When one small problem can cause a whole other system to be shut down.
When it comes to cheating, the school authorities will always ensure that they go to a lot of lengths to prevent exam malpractices — some check to see if the answers have been scribbled on parts of their body/Math set/calculator/four figure table while others collect their phones— but one country has taken an extreme approach by completely shutting down the country’s internet in a bid to keep students from cheating.
On Tuesday, while Ethiopian students (comprising of 1.2 million 10th graders and additional 300,000+ 12th-grade students) were preparing to sit for exams on Wednesday, the country’s internet was shut down to prevent exam leaks.
Ethiopia reportedly cutoff internet -for z 3rd time in 12 months -fearing activists will leak a scheduled national exam as they did last yr. https://t.co/1vPi3zrXAg
— Mohammed Ademo (@OPride) May 30, 2017
The move isn’t surprising because this is the second year that such an action has been taken.

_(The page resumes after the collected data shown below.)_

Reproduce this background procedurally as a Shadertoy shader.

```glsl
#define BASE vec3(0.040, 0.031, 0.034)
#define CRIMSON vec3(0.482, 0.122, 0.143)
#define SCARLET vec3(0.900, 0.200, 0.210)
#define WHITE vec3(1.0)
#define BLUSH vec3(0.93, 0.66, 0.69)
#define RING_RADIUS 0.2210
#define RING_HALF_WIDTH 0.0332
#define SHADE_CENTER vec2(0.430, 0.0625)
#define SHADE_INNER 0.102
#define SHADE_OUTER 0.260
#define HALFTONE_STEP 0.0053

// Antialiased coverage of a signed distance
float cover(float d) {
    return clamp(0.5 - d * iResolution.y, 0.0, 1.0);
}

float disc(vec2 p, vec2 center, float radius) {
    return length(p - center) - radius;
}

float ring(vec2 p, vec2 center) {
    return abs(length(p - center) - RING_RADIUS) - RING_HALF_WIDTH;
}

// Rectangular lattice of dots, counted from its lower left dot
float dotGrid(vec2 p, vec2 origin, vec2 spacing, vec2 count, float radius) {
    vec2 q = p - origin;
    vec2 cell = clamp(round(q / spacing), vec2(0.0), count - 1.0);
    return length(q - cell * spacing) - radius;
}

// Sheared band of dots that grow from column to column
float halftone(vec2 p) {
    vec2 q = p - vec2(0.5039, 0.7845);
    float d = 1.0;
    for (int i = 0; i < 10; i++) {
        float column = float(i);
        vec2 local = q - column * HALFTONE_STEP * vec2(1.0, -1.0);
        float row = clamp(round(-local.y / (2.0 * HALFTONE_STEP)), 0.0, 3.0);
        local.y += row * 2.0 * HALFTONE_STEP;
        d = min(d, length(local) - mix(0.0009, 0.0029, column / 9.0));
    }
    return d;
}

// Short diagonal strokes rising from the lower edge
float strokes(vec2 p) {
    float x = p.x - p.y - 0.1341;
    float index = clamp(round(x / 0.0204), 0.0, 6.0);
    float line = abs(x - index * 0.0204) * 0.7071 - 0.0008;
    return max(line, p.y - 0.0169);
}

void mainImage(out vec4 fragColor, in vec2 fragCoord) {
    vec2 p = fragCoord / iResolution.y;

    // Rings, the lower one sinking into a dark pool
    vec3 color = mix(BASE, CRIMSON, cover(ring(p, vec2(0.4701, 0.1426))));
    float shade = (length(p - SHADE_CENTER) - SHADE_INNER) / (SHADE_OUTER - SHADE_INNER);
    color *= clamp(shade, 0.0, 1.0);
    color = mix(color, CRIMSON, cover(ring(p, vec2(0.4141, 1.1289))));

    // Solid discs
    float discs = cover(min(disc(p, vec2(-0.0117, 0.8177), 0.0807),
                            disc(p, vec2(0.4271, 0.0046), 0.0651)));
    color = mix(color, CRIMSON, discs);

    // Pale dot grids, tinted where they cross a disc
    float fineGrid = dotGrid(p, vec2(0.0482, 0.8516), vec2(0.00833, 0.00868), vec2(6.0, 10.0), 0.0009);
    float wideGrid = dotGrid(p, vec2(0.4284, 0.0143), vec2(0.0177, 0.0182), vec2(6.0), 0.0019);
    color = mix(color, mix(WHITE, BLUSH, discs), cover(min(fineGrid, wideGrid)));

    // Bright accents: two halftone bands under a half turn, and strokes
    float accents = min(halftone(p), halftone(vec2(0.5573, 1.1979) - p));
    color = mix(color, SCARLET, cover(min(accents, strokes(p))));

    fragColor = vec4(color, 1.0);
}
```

Now, what is surprising is the fact that shutting down the internet may not have a huge difference when it comes to exam malpractice because Ethiopia has one of the lowest internet and mobile connectivity rates in the world (Quartz), as a matter of fact, less than 4% of the population has internet access.